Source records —
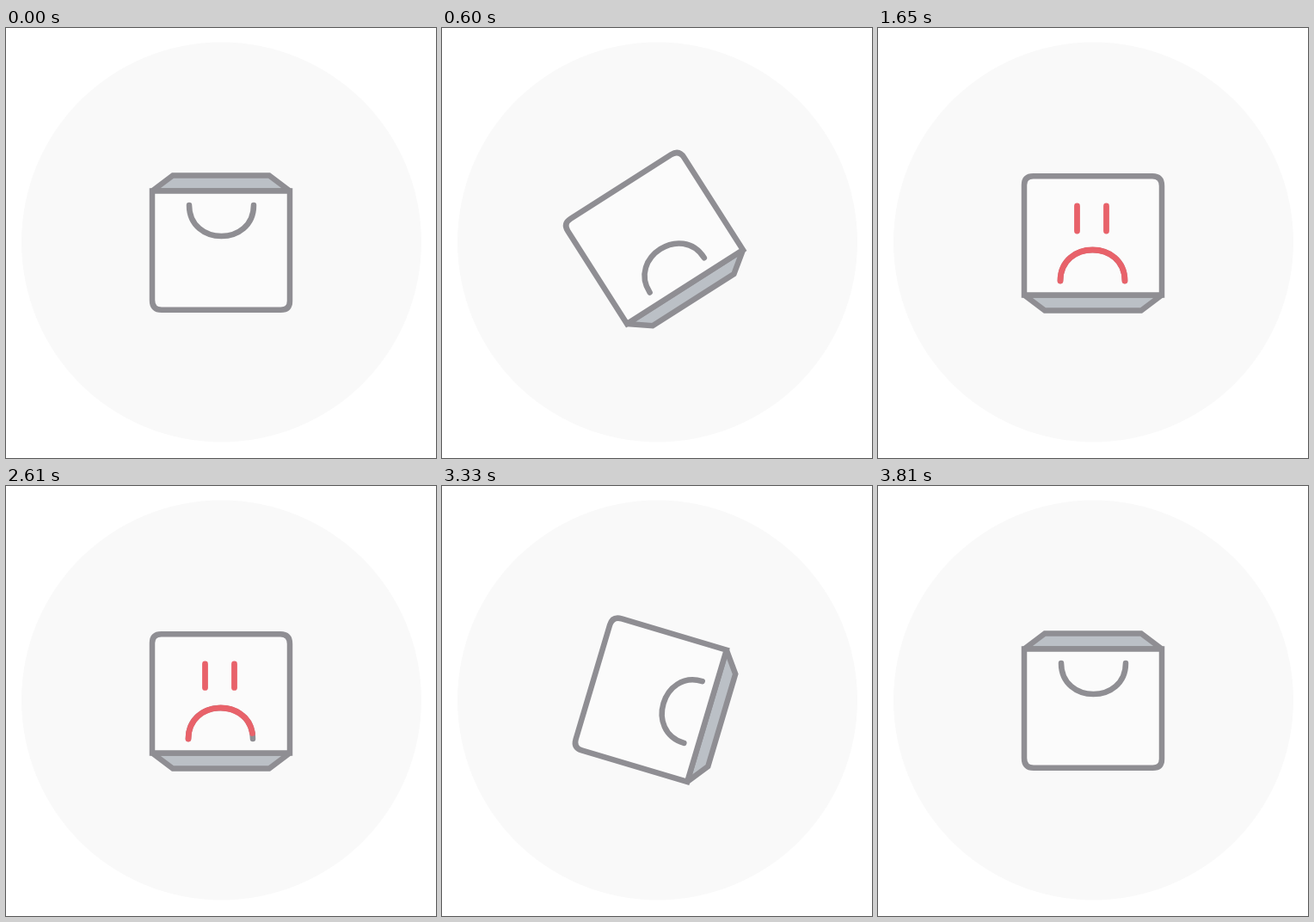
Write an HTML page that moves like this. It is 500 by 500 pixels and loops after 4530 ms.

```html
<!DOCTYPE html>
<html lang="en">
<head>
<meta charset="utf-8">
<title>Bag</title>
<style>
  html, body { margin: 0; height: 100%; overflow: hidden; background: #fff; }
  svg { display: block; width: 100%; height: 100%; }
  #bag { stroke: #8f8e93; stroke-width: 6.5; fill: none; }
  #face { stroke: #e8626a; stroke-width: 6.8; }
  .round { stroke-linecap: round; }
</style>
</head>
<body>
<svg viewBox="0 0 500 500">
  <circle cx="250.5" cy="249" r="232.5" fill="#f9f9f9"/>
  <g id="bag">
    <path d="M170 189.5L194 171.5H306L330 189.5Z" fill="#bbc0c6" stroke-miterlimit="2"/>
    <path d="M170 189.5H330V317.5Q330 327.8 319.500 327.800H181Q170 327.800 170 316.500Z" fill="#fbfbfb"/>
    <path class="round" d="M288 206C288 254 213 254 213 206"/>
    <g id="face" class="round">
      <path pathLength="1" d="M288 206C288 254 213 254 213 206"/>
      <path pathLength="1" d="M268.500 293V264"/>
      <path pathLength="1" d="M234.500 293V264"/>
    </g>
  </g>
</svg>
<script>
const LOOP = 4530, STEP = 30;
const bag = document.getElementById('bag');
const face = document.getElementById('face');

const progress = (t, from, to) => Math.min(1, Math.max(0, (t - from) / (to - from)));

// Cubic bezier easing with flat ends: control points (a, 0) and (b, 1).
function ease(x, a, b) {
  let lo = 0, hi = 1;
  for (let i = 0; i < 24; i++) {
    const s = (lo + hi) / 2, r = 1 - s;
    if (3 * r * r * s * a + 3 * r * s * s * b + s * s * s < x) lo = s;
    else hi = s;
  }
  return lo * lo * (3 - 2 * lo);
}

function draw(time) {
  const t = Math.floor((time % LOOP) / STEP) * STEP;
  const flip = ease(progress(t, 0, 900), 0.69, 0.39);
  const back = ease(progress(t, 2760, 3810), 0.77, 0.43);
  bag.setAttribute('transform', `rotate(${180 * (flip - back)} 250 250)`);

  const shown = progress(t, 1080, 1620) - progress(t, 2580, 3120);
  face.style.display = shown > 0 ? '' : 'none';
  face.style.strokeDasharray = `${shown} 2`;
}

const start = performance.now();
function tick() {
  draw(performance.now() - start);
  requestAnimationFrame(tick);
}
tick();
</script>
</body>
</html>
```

* * *

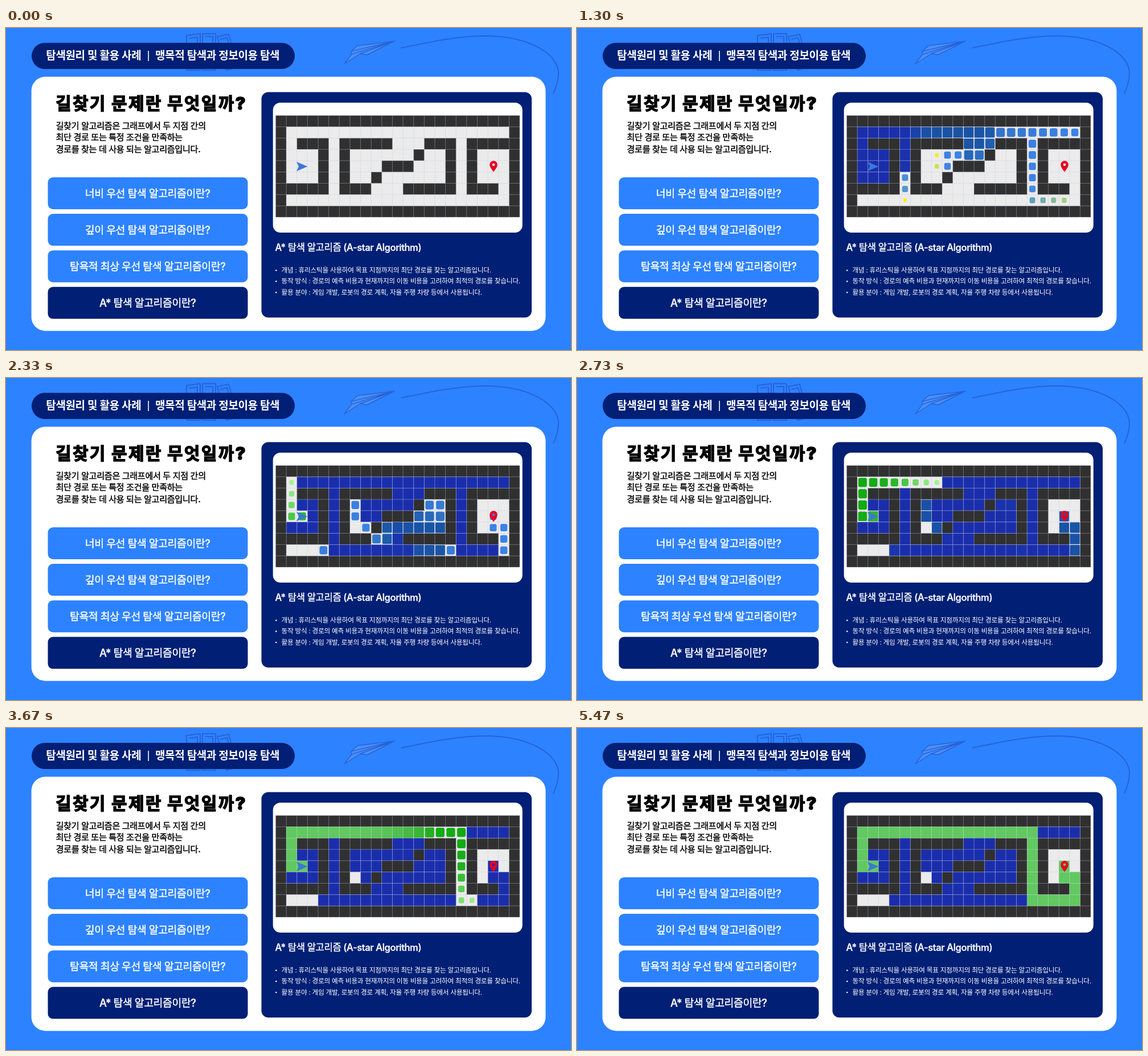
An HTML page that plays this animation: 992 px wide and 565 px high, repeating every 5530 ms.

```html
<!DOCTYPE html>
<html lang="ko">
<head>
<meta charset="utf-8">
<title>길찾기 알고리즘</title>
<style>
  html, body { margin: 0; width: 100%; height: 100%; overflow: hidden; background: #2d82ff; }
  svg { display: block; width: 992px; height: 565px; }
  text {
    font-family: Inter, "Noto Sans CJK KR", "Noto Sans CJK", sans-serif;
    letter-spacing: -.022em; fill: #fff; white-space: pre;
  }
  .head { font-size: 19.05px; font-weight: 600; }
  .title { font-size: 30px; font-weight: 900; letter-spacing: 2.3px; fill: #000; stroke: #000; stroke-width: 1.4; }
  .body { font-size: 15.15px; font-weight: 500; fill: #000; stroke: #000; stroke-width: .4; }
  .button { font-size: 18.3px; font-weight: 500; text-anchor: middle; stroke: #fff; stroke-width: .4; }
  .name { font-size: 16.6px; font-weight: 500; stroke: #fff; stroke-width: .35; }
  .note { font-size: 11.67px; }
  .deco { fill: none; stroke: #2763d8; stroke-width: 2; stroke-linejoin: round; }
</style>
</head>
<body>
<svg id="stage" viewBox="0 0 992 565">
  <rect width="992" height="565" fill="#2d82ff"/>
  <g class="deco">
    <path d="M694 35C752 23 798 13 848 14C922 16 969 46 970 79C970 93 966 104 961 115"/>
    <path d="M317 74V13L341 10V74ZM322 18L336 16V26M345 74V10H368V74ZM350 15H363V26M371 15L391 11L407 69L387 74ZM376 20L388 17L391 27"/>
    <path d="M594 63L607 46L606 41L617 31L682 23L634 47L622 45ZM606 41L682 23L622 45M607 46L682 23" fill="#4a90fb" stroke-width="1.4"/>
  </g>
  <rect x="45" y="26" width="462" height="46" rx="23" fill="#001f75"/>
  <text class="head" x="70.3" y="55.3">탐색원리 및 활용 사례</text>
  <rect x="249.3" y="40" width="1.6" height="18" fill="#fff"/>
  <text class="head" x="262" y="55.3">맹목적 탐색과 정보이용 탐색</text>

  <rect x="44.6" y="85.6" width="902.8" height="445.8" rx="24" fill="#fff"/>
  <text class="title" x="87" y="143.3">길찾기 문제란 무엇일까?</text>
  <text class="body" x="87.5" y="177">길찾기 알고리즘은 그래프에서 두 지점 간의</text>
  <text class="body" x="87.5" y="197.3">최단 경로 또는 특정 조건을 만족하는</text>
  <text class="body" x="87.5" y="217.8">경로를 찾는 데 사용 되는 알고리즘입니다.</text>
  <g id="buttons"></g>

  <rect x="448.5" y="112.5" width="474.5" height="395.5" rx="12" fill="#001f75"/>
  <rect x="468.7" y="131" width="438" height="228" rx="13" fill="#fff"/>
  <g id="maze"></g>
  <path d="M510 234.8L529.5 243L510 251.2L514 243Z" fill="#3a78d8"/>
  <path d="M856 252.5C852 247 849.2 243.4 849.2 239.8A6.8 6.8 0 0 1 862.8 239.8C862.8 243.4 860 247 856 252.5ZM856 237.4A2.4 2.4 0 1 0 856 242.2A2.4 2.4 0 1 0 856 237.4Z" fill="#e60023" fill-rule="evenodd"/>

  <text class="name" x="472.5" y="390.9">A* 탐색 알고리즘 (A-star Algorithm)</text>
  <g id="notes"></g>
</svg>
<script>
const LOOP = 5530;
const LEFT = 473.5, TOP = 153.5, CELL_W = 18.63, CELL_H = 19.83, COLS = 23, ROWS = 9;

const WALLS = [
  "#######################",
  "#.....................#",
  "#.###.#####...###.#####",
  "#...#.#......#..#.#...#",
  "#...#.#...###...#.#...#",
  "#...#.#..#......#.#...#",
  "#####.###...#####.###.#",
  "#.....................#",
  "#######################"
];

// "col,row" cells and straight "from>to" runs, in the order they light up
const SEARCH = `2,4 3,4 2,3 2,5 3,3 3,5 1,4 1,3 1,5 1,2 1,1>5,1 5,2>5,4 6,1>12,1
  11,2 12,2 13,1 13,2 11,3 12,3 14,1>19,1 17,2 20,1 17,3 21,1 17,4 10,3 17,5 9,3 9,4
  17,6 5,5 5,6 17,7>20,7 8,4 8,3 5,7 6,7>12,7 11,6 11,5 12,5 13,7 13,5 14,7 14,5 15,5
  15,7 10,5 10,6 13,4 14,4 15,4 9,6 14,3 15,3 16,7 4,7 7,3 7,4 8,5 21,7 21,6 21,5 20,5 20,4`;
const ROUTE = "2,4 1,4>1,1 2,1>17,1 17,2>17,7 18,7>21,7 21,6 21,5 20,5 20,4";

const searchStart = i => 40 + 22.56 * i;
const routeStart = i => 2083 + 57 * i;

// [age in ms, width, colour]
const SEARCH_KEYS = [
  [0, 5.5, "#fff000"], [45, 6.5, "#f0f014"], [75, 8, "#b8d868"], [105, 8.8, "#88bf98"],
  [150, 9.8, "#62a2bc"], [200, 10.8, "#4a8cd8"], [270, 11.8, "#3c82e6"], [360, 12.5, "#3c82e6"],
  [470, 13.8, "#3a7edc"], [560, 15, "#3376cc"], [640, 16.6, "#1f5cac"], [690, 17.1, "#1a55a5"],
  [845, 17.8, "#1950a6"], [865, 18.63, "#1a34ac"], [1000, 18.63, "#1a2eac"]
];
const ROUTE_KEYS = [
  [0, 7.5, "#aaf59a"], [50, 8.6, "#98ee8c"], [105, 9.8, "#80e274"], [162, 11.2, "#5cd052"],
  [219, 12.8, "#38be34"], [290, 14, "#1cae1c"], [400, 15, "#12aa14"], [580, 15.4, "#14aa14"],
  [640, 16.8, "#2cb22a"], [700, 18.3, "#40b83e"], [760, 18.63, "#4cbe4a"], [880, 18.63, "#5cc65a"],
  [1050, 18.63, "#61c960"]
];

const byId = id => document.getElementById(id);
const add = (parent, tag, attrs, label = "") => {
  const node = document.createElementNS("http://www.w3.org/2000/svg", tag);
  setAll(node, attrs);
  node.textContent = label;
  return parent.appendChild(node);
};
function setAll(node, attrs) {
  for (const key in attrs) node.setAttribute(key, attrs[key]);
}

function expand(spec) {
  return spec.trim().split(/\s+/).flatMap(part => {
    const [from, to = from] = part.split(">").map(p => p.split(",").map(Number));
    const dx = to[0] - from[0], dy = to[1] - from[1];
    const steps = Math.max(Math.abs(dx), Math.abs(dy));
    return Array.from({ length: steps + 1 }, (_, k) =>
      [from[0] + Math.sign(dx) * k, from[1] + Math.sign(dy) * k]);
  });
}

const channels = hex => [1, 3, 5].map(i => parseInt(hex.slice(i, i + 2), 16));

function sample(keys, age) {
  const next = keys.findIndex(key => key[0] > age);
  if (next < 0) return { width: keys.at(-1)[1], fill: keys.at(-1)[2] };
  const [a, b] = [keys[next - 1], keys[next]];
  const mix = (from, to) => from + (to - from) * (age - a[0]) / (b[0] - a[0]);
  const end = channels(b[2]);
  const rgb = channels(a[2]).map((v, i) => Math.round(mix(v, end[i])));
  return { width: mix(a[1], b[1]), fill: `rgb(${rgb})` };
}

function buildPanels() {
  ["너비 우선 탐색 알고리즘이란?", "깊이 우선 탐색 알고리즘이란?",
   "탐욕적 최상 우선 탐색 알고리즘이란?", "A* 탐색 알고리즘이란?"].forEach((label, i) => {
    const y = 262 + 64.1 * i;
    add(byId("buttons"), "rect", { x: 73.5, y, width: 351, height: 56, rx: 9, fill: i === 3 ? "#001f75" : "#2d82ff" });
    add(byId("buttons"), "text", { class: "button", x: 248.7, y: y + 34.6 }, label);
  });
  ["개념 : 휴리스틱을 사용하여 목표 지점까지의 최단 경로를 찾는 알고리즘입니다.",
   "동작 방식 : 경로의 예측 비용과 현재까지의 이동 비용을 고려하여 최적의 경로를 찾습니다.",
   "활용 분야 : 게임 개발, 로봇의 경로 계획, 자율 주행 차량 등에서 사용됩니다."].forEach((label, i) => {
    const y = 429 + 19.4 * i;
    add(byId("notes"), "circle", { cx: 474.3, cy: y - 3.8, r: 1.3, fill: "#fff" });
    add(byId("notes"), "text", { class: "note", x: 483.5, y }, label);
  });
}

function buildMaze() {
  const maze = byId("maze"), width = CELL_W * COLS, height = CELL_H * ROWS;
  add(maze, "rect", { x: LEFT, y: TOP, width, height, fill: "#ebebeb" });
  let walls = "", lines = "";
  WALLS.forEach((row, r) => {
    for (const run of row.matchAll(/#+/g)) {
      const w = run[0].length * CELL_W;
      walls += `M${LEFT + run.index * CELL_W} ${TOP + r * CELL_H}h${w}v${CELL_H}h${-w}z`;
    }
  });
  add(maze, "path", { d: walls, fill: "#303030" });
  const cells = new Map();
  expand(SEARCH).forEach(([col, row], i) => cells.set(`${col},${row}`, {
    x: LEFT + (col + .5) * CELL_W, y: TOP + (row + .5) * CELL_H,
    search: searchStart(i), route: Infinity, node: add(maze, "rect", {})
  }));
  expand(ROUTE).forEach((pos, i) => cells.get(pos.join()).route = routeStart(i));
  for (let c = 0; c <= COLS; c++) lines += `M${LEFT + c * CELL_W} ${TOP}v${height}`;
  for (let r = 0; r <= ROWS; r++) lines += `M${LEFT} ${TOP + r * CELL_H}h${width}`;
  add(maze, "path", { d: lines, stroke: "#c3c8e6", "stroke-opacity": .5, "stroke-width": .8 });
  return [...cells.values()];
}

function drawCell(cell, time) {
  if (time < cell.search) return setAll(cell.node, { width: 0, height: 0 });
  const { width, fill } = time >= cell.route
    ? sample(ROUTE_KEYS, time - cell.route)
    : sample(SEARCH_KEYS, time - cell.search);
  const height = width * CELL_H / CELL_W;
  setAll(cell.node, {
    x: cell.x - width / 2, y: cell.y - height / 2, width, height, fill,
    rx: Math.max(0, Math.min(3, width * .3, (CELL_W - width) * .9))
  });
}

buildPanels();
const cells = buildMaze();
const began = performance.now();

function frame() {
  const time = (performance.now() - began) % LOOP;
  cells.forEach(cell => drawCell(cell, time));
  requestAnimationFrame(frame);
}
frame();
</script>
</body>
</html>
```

Problem —
The answer must consist of each line in the entries above that includes "class".

Reply —
    <path class="round" d="M288 206C288 254 213 254 213 206"/>
    <g id="face" class="round">
  <g class="deco">
  <text class="head" x="70.3" y="55.3">탐색원리 및 활용 사례</text>
  <text class="head" x="262" y="55.3">맹목적 탐색과 정보이용 탐색</text>
  <text class="title" x="87" y="143.3">길찾기 문제란 무엇일까?</text>
  <text class="body" x="87.5" y="177">길찾기 알고리즘은 그래프에서 두 지점 간의</text>
  <text class="body" x="87.5" y="197.3">최단 경로 또는 특정 조건을 만족하는</text>
  <text class="body" x="87.5" y="217.8">경로를 찾는 데 사용 되는 알고리즘입니다.</text>
  <text class="name" x="472.5" y="390.9">A* 탐색 알고리즘 (A-star Algorithm)</text>
    add(byId("buttons"), "text", { class: "button", x: 248.7, y: y + 34.6 }, label);
    add(byId("notes"), "text", { class: "note", x: 483.5, y }, label);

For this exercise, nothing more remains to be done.